HKDSE Geography/M5/Farming Inputs in Southern California
Weather and Climate
Southern California has a Mediterranean climate characterised by hot and dry summers (Apr -> Oct) and warm, humid winters (Nov -> Mar).
Insolation and Temperature
Insolation and temperature are high in Southern California. Southern California receives an annual temperature of 12 to 32 degrees.
It is hot in summer and warm in winter. This is both because it is located in mid-latitudes with high solar radiation input, and because the lack of cloud cover allows insolation to reach the ground directly without much scattering in the atmosphere.
Southern California receives scanty and unstable rainfall. The annual rainfall is around 200 to 500 mm. It mainly falls in winter. Annual variation of rainfall is great.
Rainfall decreases from north to south, and from east to west：
- The coastal areas receive much relief rain thanks to the Coast Ranges. However, on the leeward side, the Central Valley receives very little rainfall because it is in the rain shadow.
- The southern tip of California has a subtropical desert climate. Offshore winds remove moisture from the area throughout the year. Thus rainfall is very scarce.
The relief of Southern California is hilly, with the Sierra Nevada and Coast Ranges. However, extensive lowland can be found in the Central and Imperial Valleys, where much of the farming is concentrated.
The evaporation rate is very high, so soil moisture is low. Salinisation occurs:
- As the insolation and temperature are high, evaporation rate is high.
- The underground water rises to the earth's surface through capillary action.
- The underground water is evaporated, leaving a hardpan layer of salt crust on the earth's surface. Farming is thus hindered and the soil is thus alkaline.
As there is little vegetation cover in Southern California, the soil fertility is low.

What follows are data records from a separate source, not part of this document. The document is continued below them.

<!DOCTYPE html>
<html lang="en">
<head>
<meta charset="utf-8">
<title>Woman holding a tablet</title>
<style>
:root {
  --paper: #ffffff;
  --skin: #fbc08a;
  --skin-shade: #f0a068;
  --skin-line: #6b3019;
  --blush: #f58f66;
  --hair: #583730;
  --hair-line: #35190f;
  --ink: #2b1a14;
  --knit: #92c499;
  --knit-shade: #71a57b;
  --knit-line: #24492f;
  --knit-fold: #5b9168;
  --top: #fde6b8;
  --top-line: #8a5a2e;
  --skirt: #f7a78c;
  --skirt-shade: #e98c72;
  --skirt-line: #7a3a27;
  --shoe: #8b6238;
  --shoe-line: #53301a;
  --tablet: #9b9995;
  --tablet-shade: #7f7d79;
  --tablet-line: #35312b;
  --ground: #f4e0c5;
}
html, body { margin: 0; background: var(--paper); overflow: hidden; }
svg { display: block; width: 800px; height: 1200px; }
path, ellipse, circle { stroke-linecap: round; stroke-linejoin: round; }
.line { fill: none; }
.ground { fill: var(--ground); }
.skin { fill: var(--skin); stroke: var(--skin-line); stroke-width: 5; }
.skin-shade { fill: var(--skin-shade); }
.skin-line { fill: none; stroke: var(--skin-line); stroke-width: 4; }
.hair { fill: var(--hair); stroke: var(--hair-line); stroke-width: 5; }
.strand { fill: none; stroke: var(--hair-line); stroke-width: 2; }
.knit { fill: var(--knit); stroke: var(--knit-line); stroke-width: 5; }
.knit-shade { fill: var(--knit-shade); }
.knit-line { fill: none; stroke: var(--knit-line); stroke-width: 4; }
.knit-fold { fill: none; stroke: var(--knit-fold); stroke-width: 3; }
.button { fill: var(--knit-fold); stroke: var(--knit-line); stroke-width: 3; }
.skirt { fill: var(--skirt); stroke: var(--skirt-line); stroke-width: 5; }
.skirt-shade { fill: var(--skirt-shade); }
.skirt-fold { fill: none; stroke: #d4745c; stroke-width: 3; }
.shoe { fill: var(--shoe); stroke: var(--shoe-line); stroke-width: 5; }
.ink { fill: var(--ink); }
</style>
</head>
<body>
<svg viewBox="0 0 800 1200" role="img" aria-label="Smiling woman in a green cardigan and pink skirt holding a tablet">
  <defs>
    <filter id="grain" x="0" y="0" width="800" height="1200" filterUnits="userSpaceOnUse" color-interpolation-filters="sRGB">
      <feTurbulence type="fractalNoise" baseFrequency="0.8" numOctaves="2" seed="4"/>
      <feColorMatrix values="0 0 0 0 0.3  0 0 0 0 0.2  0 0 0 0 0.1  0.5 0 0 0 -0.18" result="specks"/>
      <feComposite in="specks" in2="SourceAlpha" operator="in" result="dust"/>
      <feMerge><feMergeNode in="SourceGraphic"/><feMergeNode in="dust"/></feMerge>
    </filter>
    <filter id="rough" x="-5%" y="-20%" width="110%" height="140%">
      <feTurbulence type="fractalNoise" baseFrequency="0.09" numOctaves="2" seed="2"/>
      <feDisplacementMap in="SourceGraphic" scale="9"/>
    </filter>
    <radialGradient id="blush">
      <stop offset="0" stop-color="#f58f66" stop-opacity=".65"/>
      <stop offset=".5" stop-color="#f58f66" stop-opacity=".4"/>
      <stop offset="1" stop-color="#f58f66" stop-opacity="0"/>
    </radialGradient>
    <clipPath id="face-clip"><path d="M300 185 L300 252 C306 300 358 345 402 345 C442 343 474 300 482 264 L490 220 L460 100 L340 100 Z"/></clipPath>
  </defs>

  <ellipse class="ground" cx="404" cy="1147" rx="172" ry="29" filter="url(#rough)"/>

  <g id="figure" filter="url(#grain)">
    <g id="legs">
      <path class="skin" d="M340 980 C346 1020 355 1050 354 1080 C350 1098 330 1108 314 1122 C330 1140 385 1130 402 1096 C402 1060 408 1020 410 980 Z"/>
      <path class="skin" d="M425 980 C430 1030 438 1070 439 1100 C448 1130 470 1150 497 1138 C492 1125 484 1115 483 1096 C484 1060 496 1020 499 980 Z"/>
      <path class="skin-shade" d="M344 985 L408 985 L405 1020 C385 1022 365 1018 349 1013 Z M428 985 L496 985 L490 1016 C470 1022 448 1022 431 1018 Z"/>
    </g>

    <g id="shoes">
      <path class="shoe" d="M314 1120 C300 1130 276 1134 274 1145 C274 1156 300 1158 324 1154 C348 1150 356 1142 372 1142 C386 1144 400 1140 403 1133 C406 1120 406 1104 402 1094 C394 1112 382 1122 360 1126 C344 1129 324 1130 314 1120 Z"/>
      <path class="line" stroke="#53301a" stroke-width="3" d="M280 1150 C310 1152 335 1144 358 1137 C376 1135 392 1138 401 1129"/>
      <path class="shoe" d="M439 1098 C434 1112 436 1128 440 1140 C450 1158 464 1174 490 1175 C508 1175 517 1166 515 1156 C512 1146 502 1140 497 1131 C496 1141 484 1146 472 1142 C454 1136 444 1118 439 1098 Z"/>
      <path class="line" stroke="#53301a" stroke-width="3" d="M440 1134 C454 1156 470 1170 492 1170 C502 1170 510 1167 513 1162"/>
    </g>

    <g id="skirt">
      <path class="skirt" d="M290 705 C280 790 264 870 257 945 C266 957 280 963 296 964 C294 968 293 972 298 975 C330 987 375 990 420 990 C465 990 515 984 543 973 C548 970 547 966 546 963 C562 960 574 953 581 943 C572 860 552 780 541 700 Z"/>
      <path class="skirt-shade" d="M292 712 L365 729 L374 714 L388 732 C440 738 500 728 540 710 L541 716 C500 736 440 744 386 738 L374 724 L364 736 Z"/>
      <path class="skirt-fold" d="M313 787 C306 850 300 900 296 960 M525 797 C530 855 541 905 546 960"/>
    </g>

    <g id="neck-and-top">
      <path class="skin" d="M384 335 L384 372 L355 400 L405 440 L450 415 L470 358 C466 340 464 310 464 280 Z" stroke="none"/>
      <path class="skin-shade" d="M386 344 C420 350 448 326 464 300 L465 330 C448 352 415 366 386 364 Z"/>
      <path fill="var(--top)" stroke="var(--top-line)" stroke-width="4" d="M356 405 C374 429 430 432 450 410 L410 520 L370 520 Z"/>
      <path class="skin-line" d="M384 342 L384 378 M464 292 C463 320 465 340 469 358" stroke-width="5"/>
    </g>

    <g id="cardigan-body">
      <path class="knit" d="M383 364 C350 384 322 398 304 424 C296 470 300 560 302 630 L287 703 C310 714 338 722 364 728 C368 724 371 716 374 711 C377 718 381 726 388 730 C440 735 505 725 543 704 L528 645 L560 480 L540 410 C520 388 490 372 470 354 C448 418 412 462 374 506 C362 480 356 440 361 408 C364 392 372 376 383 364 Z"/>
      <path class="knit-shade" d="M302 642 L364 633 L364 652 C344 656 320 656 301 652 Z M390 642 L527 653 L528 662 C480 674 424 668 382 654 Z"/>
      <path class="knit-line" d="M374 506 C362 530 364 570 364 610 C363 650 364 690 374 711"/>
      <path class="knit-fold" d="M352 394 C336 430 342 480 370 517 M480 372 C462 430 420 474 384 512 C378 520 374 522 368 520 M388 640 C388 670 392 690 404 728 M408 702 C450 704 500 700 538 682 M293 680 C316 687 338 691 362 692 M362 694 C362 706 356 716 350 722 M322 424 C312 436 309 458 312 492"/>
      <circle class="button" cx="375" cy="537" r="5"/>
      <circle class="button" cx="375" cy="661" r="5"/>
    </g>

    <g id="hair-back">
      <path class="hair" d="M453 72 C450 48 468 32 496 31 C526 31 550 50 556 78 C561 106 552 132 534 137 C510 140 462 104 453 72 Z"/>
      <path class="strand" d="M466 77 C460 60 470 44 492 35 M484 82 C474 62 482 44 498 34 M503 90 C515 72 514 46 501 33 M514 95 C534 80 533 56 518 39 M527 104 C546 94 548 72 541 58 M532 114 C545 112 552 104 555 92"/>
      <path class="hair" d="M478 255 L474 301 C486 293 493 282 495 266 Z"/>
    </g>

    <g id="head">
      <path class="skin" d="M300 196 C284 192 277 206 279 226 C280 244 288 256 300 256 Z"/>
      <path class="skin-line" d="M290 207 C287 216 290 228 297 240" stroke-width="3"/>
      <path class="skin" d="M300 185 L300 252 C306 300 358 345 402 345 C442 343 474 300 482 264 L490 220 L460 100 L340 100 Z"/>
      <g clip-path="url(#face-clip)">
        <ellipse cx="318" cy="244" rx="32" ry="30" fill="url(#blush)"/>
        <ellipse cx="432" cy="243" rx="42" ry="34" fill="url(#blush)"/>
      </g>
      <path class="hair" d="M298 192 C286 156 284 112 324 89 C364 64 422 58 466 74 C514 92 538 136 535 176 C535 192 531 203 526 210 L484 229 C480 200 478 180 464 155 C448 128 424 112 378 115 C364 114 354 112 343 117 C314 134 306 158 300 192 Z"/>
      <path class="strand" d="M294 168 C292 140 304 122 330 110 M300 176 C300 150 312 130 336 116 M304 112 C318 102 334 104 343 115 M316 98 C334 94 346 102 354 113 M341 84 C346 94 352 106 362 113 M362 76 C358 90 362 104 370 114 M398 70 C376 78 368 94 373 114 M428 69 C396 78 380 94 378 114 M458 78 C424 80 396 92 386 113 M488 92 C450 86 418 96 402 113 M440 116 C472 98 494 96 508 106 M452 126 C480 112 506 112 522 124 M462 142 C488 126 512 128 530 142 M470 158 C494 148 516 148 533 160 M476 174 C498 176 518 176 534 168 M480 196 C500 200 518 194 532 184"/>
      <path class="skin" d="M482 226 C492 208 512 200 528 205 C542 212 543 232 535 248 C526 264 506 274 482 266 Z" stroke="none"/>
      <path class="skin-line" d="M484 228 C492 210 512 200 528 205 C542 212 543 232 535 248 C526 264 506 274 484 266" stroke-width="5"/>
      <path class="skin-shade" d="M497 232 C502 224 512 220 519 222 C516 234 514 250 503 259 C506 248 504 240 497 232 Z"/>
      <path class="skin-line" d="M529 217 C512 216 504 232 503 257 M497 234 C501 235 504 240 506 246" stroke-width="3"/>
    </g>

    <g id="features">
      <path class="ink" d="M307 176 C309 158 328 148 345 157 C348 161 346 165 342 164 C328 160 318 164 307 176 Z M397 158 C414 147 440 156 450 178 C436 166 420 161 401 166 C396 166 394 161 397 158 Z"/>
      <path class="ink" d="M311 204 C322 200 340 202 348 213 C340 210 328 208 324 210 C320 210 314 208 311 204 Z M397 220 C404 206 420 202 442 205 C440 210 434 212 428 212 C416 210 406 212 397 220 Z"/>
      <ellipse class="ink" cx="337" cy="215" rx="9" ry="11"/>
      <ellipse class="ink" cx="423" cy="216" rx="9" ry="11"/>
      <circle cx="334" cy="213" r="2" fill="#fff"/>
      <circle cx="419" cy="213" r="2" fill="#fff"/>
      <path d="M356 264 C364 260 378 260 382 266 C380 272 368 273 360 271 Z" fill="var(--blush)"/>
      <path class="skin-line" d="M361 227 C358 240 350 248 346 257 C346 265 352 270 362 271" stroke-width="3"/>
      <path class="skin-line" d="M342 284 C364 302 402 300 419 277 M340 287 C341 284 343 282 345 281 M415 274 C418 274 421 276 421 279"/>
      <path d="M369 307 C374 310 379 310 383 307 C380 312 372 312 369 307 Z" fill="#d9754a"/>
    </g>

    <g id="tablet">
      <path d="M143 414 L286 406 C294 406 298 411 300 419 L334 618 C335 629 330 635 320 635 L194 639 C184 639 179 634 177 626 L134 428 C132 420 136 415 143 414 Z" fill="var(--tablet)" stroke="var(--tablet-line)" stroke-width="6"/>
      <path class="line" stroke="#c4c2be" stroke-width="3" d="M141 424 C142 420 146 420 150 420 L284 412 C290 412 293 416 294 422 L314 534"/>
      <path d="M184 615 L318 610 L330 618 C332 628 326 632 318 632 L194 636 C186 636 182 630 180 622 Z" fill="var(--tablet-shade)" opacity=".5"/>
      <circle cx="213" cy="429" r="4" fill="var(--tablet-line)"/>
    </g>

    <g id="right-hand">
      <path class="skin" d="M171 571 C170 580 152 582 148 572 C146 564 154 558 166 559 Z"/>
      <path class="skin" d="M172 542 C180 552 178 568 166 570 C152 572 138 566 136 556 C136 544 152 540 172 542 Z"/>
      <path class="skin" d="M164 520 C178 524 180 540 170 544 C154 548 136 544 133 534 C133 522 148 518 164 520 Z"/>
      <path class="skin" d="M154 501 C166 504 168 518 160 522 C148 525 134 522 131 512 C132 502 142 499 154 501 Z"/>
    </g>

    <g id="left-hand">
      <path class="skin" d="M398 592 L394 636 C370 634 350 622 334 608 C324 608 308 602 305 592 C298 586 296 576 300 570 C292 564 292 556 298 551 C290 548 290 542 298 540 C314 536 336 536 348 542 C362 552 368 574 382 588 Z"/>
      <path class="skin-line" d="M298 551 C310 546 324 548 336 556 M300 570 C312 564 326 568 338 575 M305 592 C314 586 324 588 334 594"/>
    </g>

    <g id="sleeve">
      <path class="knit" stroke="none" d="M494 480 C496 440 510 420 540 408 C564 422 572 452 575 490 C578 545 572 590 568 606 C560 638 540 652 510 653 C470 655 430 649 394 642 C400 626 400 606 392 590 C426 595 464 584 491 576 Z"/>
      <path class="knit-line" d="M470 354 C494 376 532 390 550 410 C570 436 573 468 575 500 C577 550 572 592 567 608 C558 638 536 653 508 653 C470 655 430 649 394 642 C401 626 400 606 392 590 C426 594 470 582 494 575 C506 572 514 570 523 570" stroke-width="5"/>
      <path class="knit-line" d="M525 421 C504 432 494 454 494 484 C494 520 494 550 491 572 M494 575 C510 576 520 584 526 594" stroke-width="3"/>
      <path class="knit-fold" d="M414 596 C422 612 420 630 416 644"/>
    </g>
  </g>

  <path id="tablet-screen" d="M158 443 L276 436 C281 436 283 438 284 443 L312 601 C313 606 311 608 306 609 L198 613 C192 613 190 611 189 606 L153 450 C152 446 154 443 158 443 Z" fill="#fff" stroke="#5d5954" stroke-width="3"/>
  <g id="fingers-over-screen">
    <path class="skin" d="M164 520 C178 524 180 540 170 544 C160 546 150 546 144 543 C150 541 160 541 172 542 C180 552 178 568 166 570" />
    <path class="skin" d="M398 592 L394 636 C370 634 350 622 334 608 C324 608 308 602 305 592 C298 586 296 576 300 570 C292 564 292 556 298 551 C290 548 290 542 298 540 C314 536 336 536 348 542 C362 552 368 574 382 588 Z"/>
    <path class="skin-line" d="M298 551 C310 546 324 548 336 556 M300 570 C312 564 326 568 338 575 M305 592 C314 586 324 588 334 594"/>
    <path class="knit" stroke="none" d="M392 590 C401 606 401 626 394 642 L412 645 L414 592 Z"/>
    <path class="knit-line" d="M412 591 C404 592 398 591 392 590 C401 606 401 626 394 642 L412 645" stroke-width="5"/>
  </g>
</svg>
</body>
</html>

It is mainly drained by the San Joaquin River in the Central Valley and the Colorado River in the Imperial Valley.